Average Canadian family debt has hit $100,000 and about 17,400 households were behind in their mortgage payments in fall 2010, an increase of nearly 50 per cent since the recession began, according to the Vanier Institute of the Family. Credit card delinquency and bankruptcy levels were also higher than in pre-recessionary times.
“Even though standard economic indicators tell us the recession is technically over, the confidence Canadian families have in their economic and financial situation is shaky,” said Katherine Scott, the Institute’s director of programs. “As government at all levels craft their budgets for the coming year and look at cutting programs to reduce their deficits, they need to be mindful that the state of Canadian family finances continues to be fragile in many households.”
Vanier’s 12th annual report also notes debt-to-income ratio is at a record 150 per cent, meaning Canadian families owe $1,500 for every $1,000 earned in after-tax income. In 1990, average family debt was $56,800 with a debt-to-income ratio of 93 per cent.
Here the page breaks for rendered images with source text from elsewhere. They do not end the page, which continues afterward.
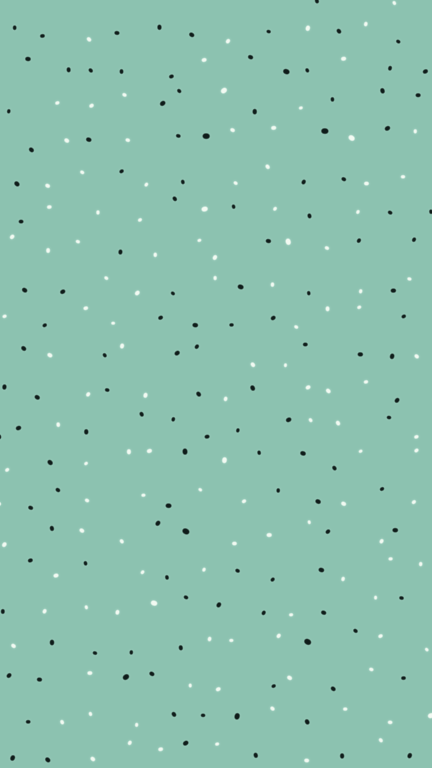
Write a Shadertoy shader that draws this pattern.

```glsl
// Small dark and white ink dots scattered evenly over a flat sage green ground.

#define COLUMNS 12.0        // scatter cells across the canvas width
#define JITTER 0.66         // how far a dot strays inside its cell
#define DOT_RADIUS 0.0052   // mean radius, in canvas widths
#define EDGE_SOFTNESS 0.0024
#define HALO_WIDTH 0.0034   // pale fringe around each dot
#define HALO_STRENGTH 0.28
#define ALTERNATION 0.22    // tendency of neighbours to differ in colour
#define GROUND vec3(0.55, 0.76, 0.69)
#define FRINGE vec3(0.66, 0.85, 0.79)
#define DARK_INK vec3(0.06, 0.11, 0.10)
#define WHITE_INK vec3(0.95, 0.98, 0.95)

float hash(vec2 p) {
    return fract(sin(dot(p, vec2(127.1, 311.7))) * 43758.5453);
}

vec2 hash2(vec2 p) {
    return vec2(hash(p + 3.7), hash(p + 19.3));
}

// Distance to a slightly oval dot turned by a random angle.
float dotDistance(vec2 p, float radius, float seed) {
    float angle = 6.2832 * seed;
    float stretch = 1.0 + 0.12 * cos(2.0 * (atan(p.y, p.x + 1e-6) - angle));
    return length(p) - radius * stretch;
}

void mainImage(out vec4 fragColor, in vec2 fragCoord) {
    vec2 uv = fragCoord / iResolution.x;
    float softness = max(EDGE_SOFTNESS, 0.7 / iResolution.x);
    vec2 home = floor(uv * COLUMNS);
    vec3 color = GROUND;

    // Visit the neighbouring cells, each holding one jittered dot.
    for (int y = -1; y <= 1; y++) {
        for (int x = -1; x <= 1; x++) {
            vec2 cell = home + vec2(x, y);
            float parity = mod(cell.x + cell.y, 2.0);
            float stagger = 0.4 * (mod(cell.y, 2.0) - 0.5);
            vec2 center = cell + 0.5 + JITTER * (hash2(cell) - 0.5);
            center.x += stagger;

            // Mostly even sizes, with a few larger dots.
            float size = hash(cell + 41.9);
            float scale = mix(0.78, 1.1, size) + 0.25 * smoothstep(0.92, 1.0, size);
            bool isDark = hash(cell + 73.1) + ALTERNATION * (2.0 * parity - 1.0) > 0.5;
            float radius = DOT_RADIUS * scale * (isDark ? 1.04 : 0.94);

            float d = dotDistance(uv - center / COLUMNS, radius, hash(cell + 57.2));

            // Pale fringe first, then the ink.
            float halo = exp(-pow(max(d, 0.0) / HALO_WIDTH, 2.0));
            float ink = 1.0 - smoothstep(-softness, softness, d);
            color = mix(color, FRINGE, HALO_STRENGTH * halo);
            color = mix(color, isDark ? DARK_INK : WHITE_INK, ink);
        }
    }

    fragColor = vec4(color, 1.0);
}
```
This equates to an increase of 78 per cent over the past 20 years.